- _About this exercise_:
If a line of the data below holds the word "weight", list it.
Data for review below:
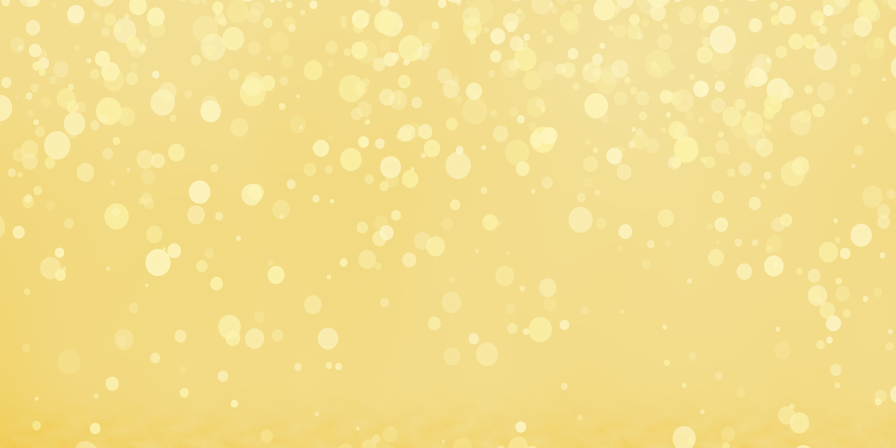
A WebGL 2 fragment shader for this background:

```glsl
#version 300 es
precision highp float;
// Pale golden backdrop strewn with translucent round lights, dense at the top and sparse below.
// The backdrop is a warmth gradient stirred by layered sines; the lights are discs
// scattered on jittered grids, from large to small.

uniform vec2 u_resolution;
out vec4 fragColor;

vec3 hash3(vec3 p) {
  p = fract(p * vec3(0.1031, 0.1030, 0.0973));
  p += dot(p, p.yxz + 33.33);
  return fract((p.xxy + p.yxx) * p.zyx);
}

// Layered sines, each octave turned and bent by the last; about -1 to 1
float layeredSines(vec2 p) {
  float sum = 0.0, weight = 0.5;
  for (int i = 0; i < 4; i++) {
    sum += weight * sin(p.x + 1.3 * sin(p.y + float(i))) * cos(p.y * 0.9 + sum);
    p = mat2(1.3, 1.1, -1.1, 1.3) * p + 2.7;
    weight *= 0.6;
  }
  return sum;
}

// Soft glow in the upper right of the middle
float glowAt(vec2 p) {
  vec2 offset = (p - vec2(1.34, 0.84)) * vec2(3.0, 4.2);
  return exp(-dot(offset, offset));
}

vec3 backdrop(vec2 p) {
  float warmth = 0.31 + 0.44 * exp(-2.8 * p.x) * smoothstep(1.15, 0.0, p.y);
  warmth += 0.15 * layeredSines(p * vec2(4.2, 3.0) + 1.0);
  warmth -= 0.08 * smoothstep(0.55, 1.0, p.y) + 0.30 * glowAt(p);
  // Mottled golden strip along the bottom
  float strip = exp(-p.y * p.y * 130.0);
  warmth += strip * (0.26 + 0.28 * layeredSines(p * vec2(50.0, 70.0)));
  return mix(vec3(0.955, 0.885, 0.612), vec3(0.945, 0.815, 0.375), warmth);
}

// Blends one grid of discs over the colour; size runs from 0 (small) to 1 (large)
vec3 addLights(vec3 color, vec2 p, float layer, float size) {
  float cellSize = 0.1;
  vec2 shift = vec2(0.037, 0.061) * layer;
  vec2 home = floor((p + shift) / cellSize);
  for (int y = -1; y <= 1; y++) {
    for (int x = -1; x <= 1; x++) {
      vec2 cell = home + vec2(x, y);
      vec3 place = hash3(vec3(cell + 40.0, layer * 17.0 + 5.0));
      vec3 look = hash3(vec3(cell + 90.0, layer * 29.0 + 11.0));
      vec2 center = (cell + place.xy) * cellSize - shift;

      // More lights near the top and the glow, gathered in loose clusters
      float height = clamp(center.y, 0.0, 1.0);
      float cluster = 1.0 + 1.1 * layeredSines(center * 9.0 + 4.0);
      float chance = (0.14 + 0.72 * height * height) * cluster + 0.45 * glowAt(center);
      if (place.z > chance) continue;

      float radius = mix(0.0045, 0.0205, size) * mix(0.8, 1.45, look.x);
      float dist = length((p - center) * vec2(1.0, 0.93)) - radius;
      float opacity = mix(0.20, 0.92, look.y);
      float blur = max(0.0013, 0.6 / u_resolution.y);
      float disc = smoothstep(blur, -blur, dist);
      // Slightly stronger towards the rim
      disc *= 0.92 + 0.08 * smoothstep(-radius, 0.0, dist);
      vec3 light = mix(vec3(0.985, 0.95, 0.64), vec3(0.995, 0.968, 0.80), look.z);
      color = mix(color, light, disc * opacity);
    }
  }
  return color;
}

void main() {
  vec2 p = gl_FragCoord.xy / u_resolution.y;
  vec3 color = backdrop(p);
  for (int i = 0; i < 7; i++) {
    float size = 1.0 - float(i) / 6.0;
    color = addLights(color, p, float(i), size * (0.6 + 0.4 * size));
  }
  fragColor = vec4(color, 1.0);
}
```
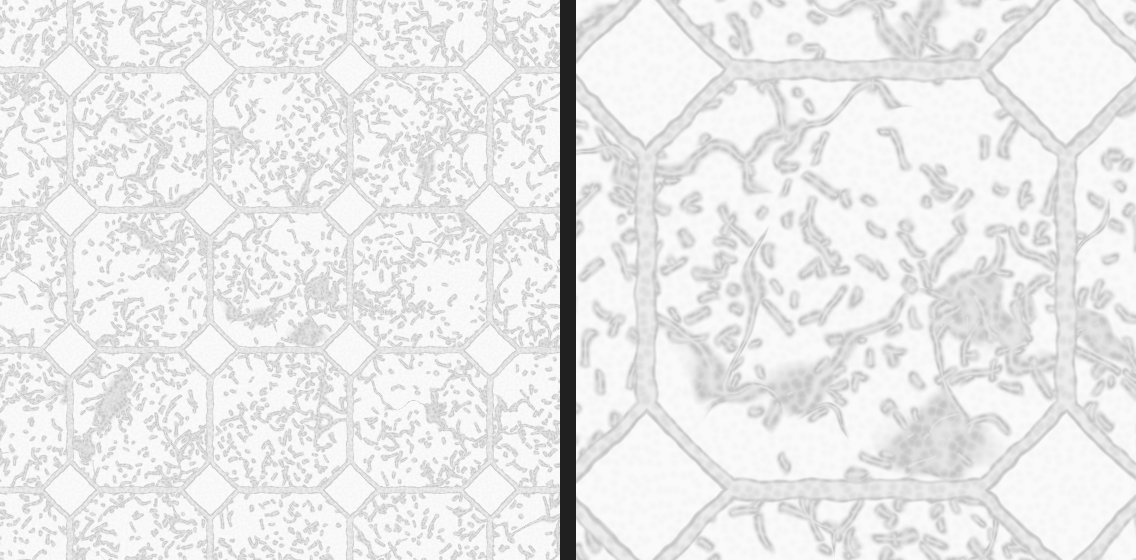
Left: the whole. Right: its middle third, enlarged.
Give the GLSL for this pattern, as a WebGL 2 fragment shader.

```glsl
#version 300 es
precision highp float;
uniform vec2 u_resolution;
out vec4 fragColor;

// Lengths are in tile units; REPEATS tiles span the canvas
const float REPEATS = 4.0;
const float DIAMOND_RADIUS = 0.208;
const float JOINT_HALF = 0.022;
const float RING_HALF = 0.015;
const float EDGE_WIDTH = 0.007;
const float SPECK_RADIUS = 0.010;
const float DASH_SCALE = 13.0;
const float DOT_SCALE = 22.0;
const float VEIN_SCALE = 2.1;
const float GRAIN_SCALE = 42.0;
const vec3 STONE = vec3(0.982);
const vec3 PALE_GRAY = vec3(0.88);
const vec3 MID_GRAY = vec3(0.77);

vec2 hash2(vec2 p) {
    vec3 q = fract(p.xyx * vec3(0.1031, 0.1030, 0.0973));
    q += dot(q, q.yzx + 33.33);
    return fract((q.xx + q.yz) * q.zy);
}

// Distances to the nearest and second nearest cell points
vec2 cellular(vec2 p) {
    vec2 cell = floor(p), nearest = vec2(9.0);
    for (int y = -1; y <= 1; y++)
    for (int x = -1; x <= 1; x++) {
        vec2 id = cell + vec2(x, y);
        float d = length(id + hash2(id) - p);
        nearest = vec2(min(nearest.x, d), min(nearest.y, max(nearest.x, d)));
    }
    return nearest;
}

vec2 wobble(vec2 p) {
    return sin(p.yx * 19.0 + 1.3 * sin(p * 11.0))
         + 0.6 * sin(p.yx * 47.0 + 2.0 * sin(p * 31.0));
}

// Slow field, about -1 to 1, that gathers marks into clusters
float cluster(vec2 p) {
    vec2 w = p + 0.35 * sin(p.yx * 3.7);
    return 0.5 * sin(w.x * 5.3 + w.y * 2.1) + 0.5 * sin(w.y * 6.7 - w.x * 3.4);
}

// Distance to scattered, bent strokes
float strokes(vec2 p, float scale, float reach, float density) {
    vec2 g = p * scale, cell = floor(g);
    float nearest = 9.0;
    for (int y = -1; y <= 1; y++)
    for (int x = -1; x <= 1; x++) {
        vec2 id = cell + vec2(x, y);
        vec2 traits = hash2(id + 57.3);
        if (traits.x > density + 0.28 * cluster(id / scale)) continue;
        float angle = 6.2832 * traits.y;
        vec2 dir = vec2(cos(angle), sin(angle));
        vec2 v = g - id - hash2(id);
        float halfLength = reach * (0.15 + 0.85 * fract(traits.x * 41.0));
        float along = clamp(dot(v, dir), -halfLength, halfLength);
        v -= dir * along + vec2(-dir.y, dir.x) * along * along * (traits.y - 0.5);
        nearest = min(nearest, length(v));
    }
    return nearest / scale;
}

float band(float d, float halfWidth, float soft) {
    return 1.0 - smoothstep(halfWidth - soft, halfWidth + soft, abs(d));
}

void main() {
    vec2 p = gl_FragCoord.xy / u_resolution * REPEATS;
    float pixel = REPEATS / min(u_resolution.x, u_resolution.y);
    float soft = max(pixel * 0.7, 0.004);
    vec2 tile = floor(p + 0.5);
    vec2 traits = hash2(tile + 11.7);
    float grain = 1.0 - smoothstep(0.1, 0.7, cellular(p * GRAIN_SCALE).x);

    // Joints and the rings around the small diamonds
    vec2 q = abs(fract(p + 0.003 * wobble(p * 1.7)) - 0.5);
    float diamond = (q.x + q.y - DIAMOND_RADIUS) * 0.7071;
    float joint = max(min(q.x, q.y) - JOINT_HALF, -diamond);
    float grout = min(joint, abs(diamond) - RING_HALF);
    float groutFill = 1.0 - smoothstep(-soft, soft, grout);
    float groutEdge = band(grout, EDGE_WIDTH * 0.5, soft);

    // Short marks, different in each octagon
    vec2 s = p + floor(traits * 29.0) * 1.37 + 0.008 * wobble(p + traits);
    float marks = min(strokes(s, DASH_SCALE, 0.75, 0.40),
                      strokes(s + 7.1, DOT_SCALE, 0.35, 0.28));

    // Broken veins along cell borders
    vec2 f = cellular(s * VEIN_SCALE + 0.09 * wobble(s * 0.6));
    float vein = (f.y - f.x) * 0.5 / VEIN_SCALE;
    vein += 0.05 * smoothstep(-0.1, 0.35, cluster(s * 0.8 + 4.0) + 0.6 * traits.x - 0.35);
    marks = min(marks, vein);

    // Soft halo, darker rim and mottled core
    float onTile = smoothstep(0.0, 0.02, diamond) * (1.0 - groutFill);
    float halo = (1.0 - smoothstep(SPECK_RADIUS, SPECK_RADIUS * 2.1, marks)) * onTile;
    float rim = band(marks - SPECK_RADIUS * 0.7, 0.004, soft) * onTile;

    vec3 color = STONE - 0.016 * grain;
    color = mix(color, PALE_GRAY, halo * (0.75 + 0.25 * grain));
    color = mix(color, MID_GRAY, rim * (0.35 + 0.6 * grain));
    color = mix(color, mix(STONE, PALE_GRAY, 0.55 + 0.5 * grain), groutFill);
    color = mix(color, MID_GRAY, groutEdge * (0.55 + 0.35 * grain));
    // Dark inner border of each diamond
    color = mix(color, MID_GRAY, 0.6 * band(diamond + RING_HALF, EDGE_WIDTH * 0.5, soft));
    fragColor = vec4(color, 1.0);
}
```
End of Data for review.
- _Written reply_:
  float sum = 0.0, weight = 0.5;
    sum += weight * sin(p.x + 1.3 * sin(p.y + float(i))) * cos(p.y * 0.9 + sum);
    weight *= 0.6;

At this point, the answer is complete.